MADISON, Wis. (AP) -- Over the past year, University of Wisconsin System campuses have laid off employees, consolidated administration, reduced advising services and cut course offerings, according to summaries outlining the impact of state funding cuts to higher education.
The UW System released summaries of how the cuts are affecting each of its 13 four-year campuses, UW Colleges and UW-Extension. The chancellors prepared the documents for presentation at last week's Board of Regents meeting, but discussion of the cuts were scrapped by system President Ray Cross and regent leaders.
The summaries describe a mix of service reductions and job cuts by not filling vacancies, employee buyouts or layoffs. They collectively provide a big-picture look at how state funding cuts have affected higher education in Wisconsin's public universities.
In the middle of a four-year tuition freeze, the UW System's state funding was cut by $250 million in the 2015-2017 budget. Each campus took a different percentage cut to help those least able to absorb the cuts.
UW-Eau Claire cut 15 percent of its workforce to accommodate a $7.7 million reduction in state funding, which was compounded by an additional loss of $1.5 million due to declining enrollment.
More than half of the system's four-year campuses said they had to increase class sizes or reduce class offerings because they lost faculty to early retirement, other universities or buyouts. The campuses either froze or permanently eliminated most vacant positions.
Cuts to the budgets for libraries and information technology services mean students now have less access to academic journals, course materials and computer lab support.
Several of the summaries included concerns from officials who are worried the cuts will hurt student retention efforts or lengthen the time it takes students to finish their degrees. Officials also are concerned that buildings won't be maintained or will take precedence over education.

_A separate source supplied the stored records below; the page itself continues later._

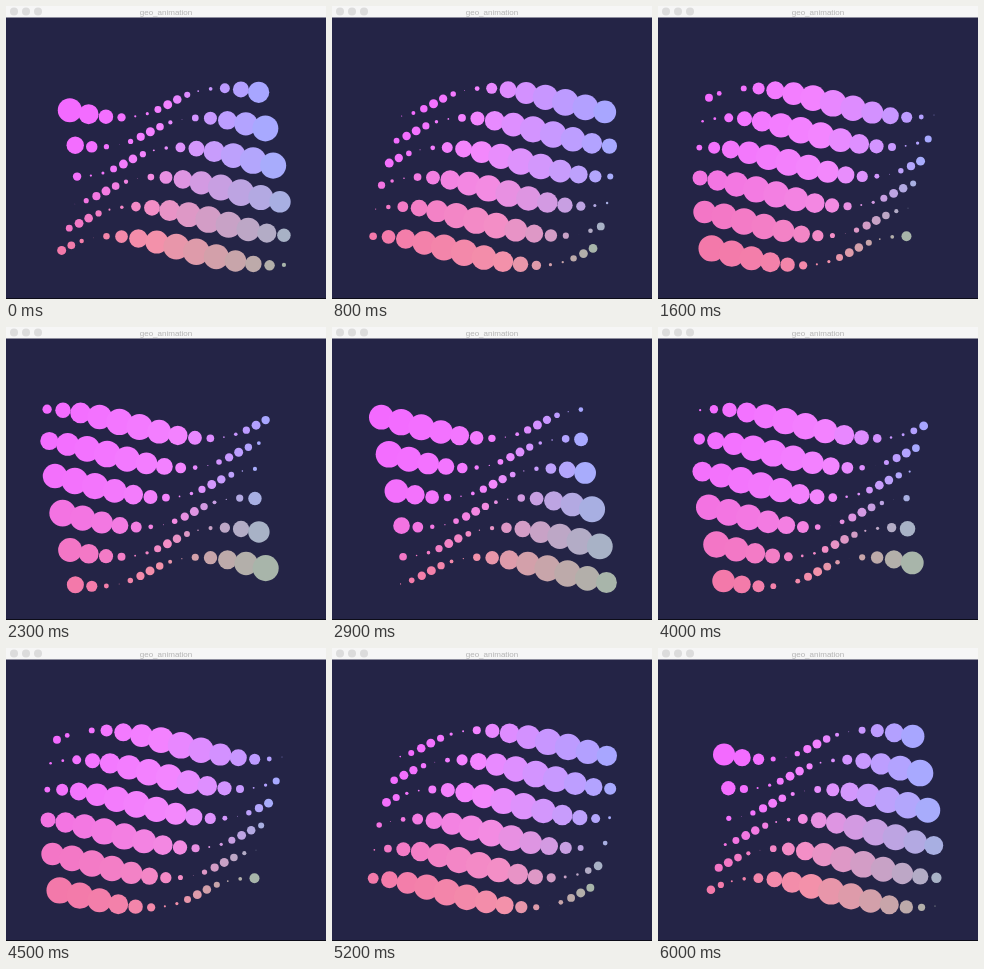
These frames come from a looping animation (320 px wide and 293 px high, 6100 ms). An HTML page with a canvas:

```html
<!DOCTYPE html>
<html>
<head>
<meta charset="utf-8">
<style>
  html, body { margin: 0; width: 100%; height: 100%; overflow: hidden; background: #242446; }
  canvas { display: block; }
</style>
</head>
<body>
<canvas id="stage" width="320" height="293"></canvas>
<script>
const ctx = document.getElementById('stage').getContext('2d');
const LOOP = 6100, STEP = 100;
const COLS = 15, ROWS = 6;
const BLUE = [255, 255, 252, 226, 198, 170];

// Wave phase in radians over time (ms): runs forward, then back.
const PHASE = [[0, .54], [1600, 3.49], [2300, 4.74], [3020, 6.03], [3500, 5.18], [4500, 3.49], [6100, .54]];

function phaseAt(ms) {
  const k = PHASE.findIndex(([t]) => t > ms);
  const [t0, p0] = PHASE[k - 1], [t1, p1] = PHASE[k];
  return p0 + (p1 - p0) * (ms - t0) / (t1 - t0);
}

function disc(x, y, r, fill) {
  ctx.fillStyle = fill;
  ctx.beginPath();
  ctx.arc(x, y, r, 0, 2 * Math.PI);
  ctx.fill();
}

function rect(y, h, fill) {
  ctx.fillStyle = fill;
  ctx.fillRect(0, y, 320, h);
}

function dotColor(col, row) {
  const red = 243 - 75 * Math.max(0, (col - 7) / 7);
  const green = 106 + 60 * (col / 14) ** 1.3 + 3 * row;
  return `rgb(${red}, ${green}, ${BLUE[row]})`;
}

function drawTitleBar() {
  rect(0, 11.5, '#f6f6f6');
  for (const x of [8, 20, 32]) disc(x, 5.5, 4, '#dcdcdc');
  ctx.fillStyle = '#b4b4b4';
  ctx.font = '8px "Liberation Sans", Arial, sans-serif';
  ctx.textAlign = 'center';
  ctx.fillText('geo_animation', 160, 8.5);
}

function draw(ms) {
  const phase = phaseAt(ms);
  rect(0, 293, '#242446');
  rect(292, 1, '#0c0c18');
  for (let row = 0; row < ROWS; row++) {
    for (let col = 0; col < COLS; col++) {
      const angle = phase + .353 * col + .526 * row;
      const shift = Math.sin(angle);
      const x = 56.1 + 14.81 * col + 15 * shift;
      const y = 96.8 + 29.6 * row + 14.6 * shift;
      disc(x, y, Math.abs(4.4 + 8.9 * Math.cos(angle)), dotColor(col, row));
    }
  }
  drawTitleBar();
}

const start = performance.now();
function tick() {
  const ms = (performance.now() - start) % LOOP;
  draw(Math.floor(ms / STEP) * STEP);
  requestAnimationFrame(tick);
}
tick();
</script>
</body>
</html>
```
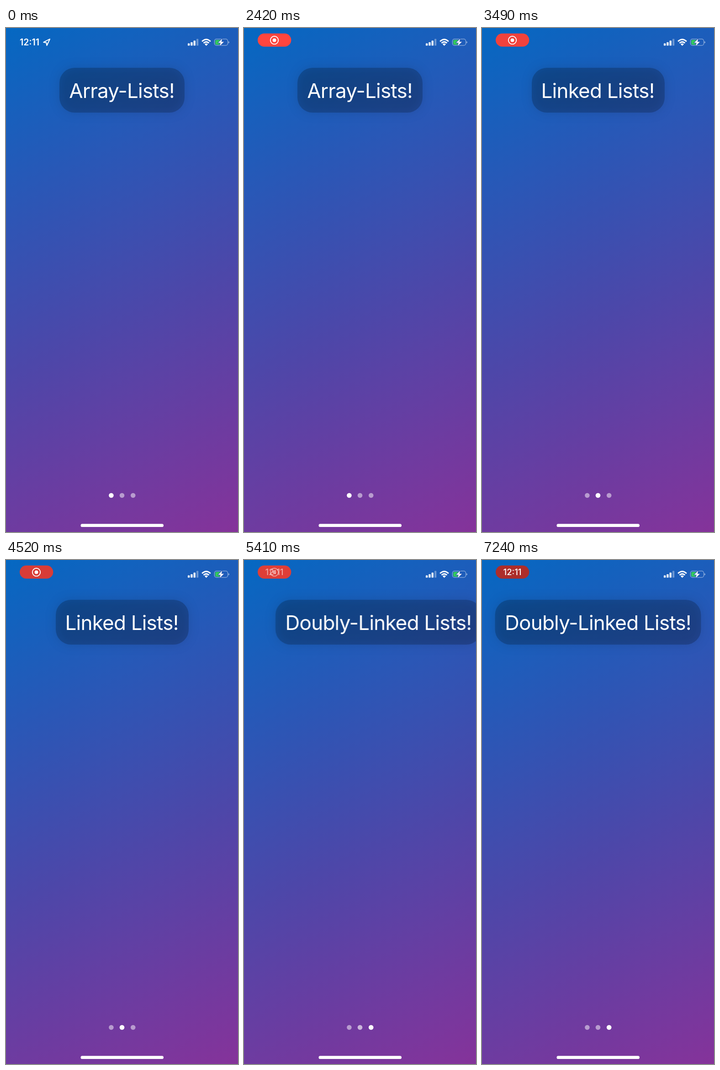
Animation, 508 px wide and 1102 px high, one loop 7.34 s. Source, as an HTML page:

```html
<!DOCTYPE html>
<html lang="en">
<head>
<meta charset="utf-8">
<title>List pages</title>
<style>
  html, body { margin: 0; width: 100%; height: 100%; overflow: hidden; background: #4848aa; }
  svg { display: block; width: 100%; height: 100%; }
  text { font-family: Inter, "Open Sans", sans-serif; fill: #fff; text-anchor: middle; }

  .pages, .pages ~ g, .pages ~ g * { animation-duration: 7340ms; animation-timing-function: linear; animation-iteration-count: infinite; }

  /* Pager: a drag to the middle, then a quick settle */
  .pages { animation-name: swipe; }
  .pages rect { fill: #000; fill-opacity: .2; filter: drop-shadow(0 0 11px rgba(0, 0, 0, .55)); }
  .pages text { font-size: 44px; letter-spacing: -.78px; }
  @keyframes swipe {
    0% { transform: translateX(0); }
    36.24% { transform: translateX(0); animation-timing-function: cubic-bezier(.4, 0, .8, .75); }
    39.92% { transform: translateX(-248px); animation-timing-function: cubic-bezier(.15, .8, .3, 1); }
    46.73%, 67.71% { transform: translateX(-508px); }
    67.71% { animation-timing-function: cubic-bezier(.4, 0, .8, .75); }
    71.39% { transform: translateX(-756px); animation-timing-function: cubic-bezier(.15, .8, .3, 1); }
    78.2%, 100% { transform: translateX(-1016px); }
  }

  /* Page dots */
  .dots circle { fill: #fff; }
  .dots .one { animation-name: one; }
  .dots .two { animation-name: two; }
  .dots .three { animation-name: three; }
  @keyframes one { 0%, 40.33% { opacity: 1; } 42.92%, 100% { opacity: .5; } }
  @keyframes two { 0%, 40.33% { opacity: .5; } 42.2%, 71.53% { opacity: 1; } 74.5%, 100% { opacity: .5; } }
  @keyframes three { 0%, 71.53% { opacity: .5; } 73.6%, 100% { opacity: 1; } }

  /* Clock, then the recording pill */
  .clock { animation-name: leave; }
  .clock text { font-size: 19.5px; font-weight: 600; }
  .pill { animation-name: appear; }
  .pill rect { animation-name: grow, glow; transform-origin: 66.5px 26.5px; }
  .pill .icon { animation-name: iconOut; }
  .pill text { animation-name: timeIn; font-size: 18.5px; font-weight: 500; }
  @keyframes leave { 0%, 9.26% { opacity: 1; } 11.17%, 100% { opacity: 0; } }
  @keyframes appear { 0%, 9.81% { opacity: 0; } 13.08%, 100% { opacity: 1; } }
  @keyframes grow { 0%, 9.81% { transform: scale(.72); } 13.08%, 100% { transform: scale(1); } }
  @keyframes glow {
    0%, 40.87% { fill: #ff453e; }
    61.58% { fill: #d83c37; }
    73.71% { fill: #df3e37; }
    98.64%, 100% { fill: #ad2d2a; }
  }
  @keyframes iconOut { 0%, 72.2% { opacity: 1; } 75.07%, 100% { opacity: 0; } }
  @keyframes timeIn { 0%, 72.2% { opacity: 0; } 75.07%, 100% { opacity: 1; } }
</style>
</head>
<body>
<svg viewBox="0 0 508 1102" preserveAspectRatio="none">
  <defs>
    <linearGradient id="sky" gradientUnits="userSpaceOnUse" x1="0" y1="0" x2="508" y2="1102">
      <stop offset="0" stop-color="#0568c2"/>
      <stop offset=".27" stop-color="#2858b7"/>
      <stop offset=".57" stop-color="#4d47a9"/>
      <stop offset="1" stop-color="#85339a"/>
    </linearGradient>
  </defs>
  <rect width="508" height="1102" fill="url(#sky)"/>

  <g class="pages">
    <rect x="117" y="87" width="274" height="98" rx="33"/>
    <text x="253.5" y="153">Array-Lists!</text>
    <rect x="617" y="87" width="291" height="98" rx="33"/>
    <text x="761.5" y="153">Linked Lists!</text>
    <rect x="1044.5" y="87" width="451" height="98" rx="33"/>
    <text x="1270" y="153">Doubly-Linked Lists!</text>
  </g>

  <g class="dots">
    <circle class="one" cx="230.4" cy="1022" r="5.3"/>
    <circle class="two" cx="254" cy="1022" r="5.3"/>
    <circle class="three" cx="278.2" cy="1022" r="5.3"/>
  </g>
  <rect x="163.5" y="1084.3" width="181.5" height="6.8" rx="3.4" fill="#fff"/>

  <g class="clock">
    <text x="51.5" y="38.3">12:11</text>
    <path d="M82.2 31.2L96 24.2L89.4 38.2L88.3 32Z" fill="none" stroke="#fff" stroke-width="2" stroke-linejoin="round"/>
  </g>

  <g class="pill">
    <rect x="30" y="12" width="73.3" height="28.8" rx="14.4"/>
    <g class="icon">
      <circle cx="66.5" cy="26.7" r="8.7" fill="none" stroke="#fff" stroke-width="1.9"/>
      <circle cx="66.5" cy="26.7" r="3.9" fill="#fff"/>
    </g>
    <text x="66.5" y="33.2">12:11</text>
  </g>

  <!-- signal, wireless, battery -->
  <g fill="#fff">
    <rect x="398" y="33.6" width="4.3" height="5" rx="1.2"/>
    <rect x="404.3" y="31" width="4.3" height="7.6" rx="1.2"/>
    <rect x="410.6" y="27.5" width="4.3" height="11.1" rx="1.2"/>
    <rect x="417" y="23.8" width="4.3" height="14.8" rx="1.2" opacity=".35"/>
    <path d="M438.5 39L434.9 35.3Q438.5 32.4 442.1 35.3Z"/>
  </g>
  <g fill="none" stroke="#fff" stroke-width="3">
    <path d="M429.2 29.3Q438.5 20.7 447.8 29.3"/>
    <path d="M432.6 33Q438.5 27.7 444.4 33"/>
  </g>
  <rect x="456.4" y="24.2" width="29.2" height="14" rx="4.4" fill="none" stroke="#fff" stroke-opacity=".5" stroke-width="1.3"/>
  <path d="M487 29Q488.9 29.4 488.9 31.2Q488.9 33 487 33.4Z" fill="#fff" opacity=".55"/>
  <path d="M461 26H470V36.4H461Q458.2 36.4 458.2 33.6V28.8Q458.2 26 461 26Z" fill="#34c95c"/>
  <path d="M473.4 23.6L464.6 32.3H469.8L467.9 39.2L477 30.2H471.6Z" fill="#fff" stroke="#2a59b4" stroke-width="2.2" stroke-linejoin="round" paint-order="stroke"/>
</svg>
</body>
</html>
```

UW officials have been criticized for not making time at the Regents' meeting to have chancellors talk about the impact the cuts are having on their institutions. Those critics argue that the public deserves to know more about how the state budget decisions are playing out.
Regents president Regina Millner said UW officials have encouraged chancellors to discuss the cuts more with residents, lawmakers and business groups, rather than just present to the Board of Regents.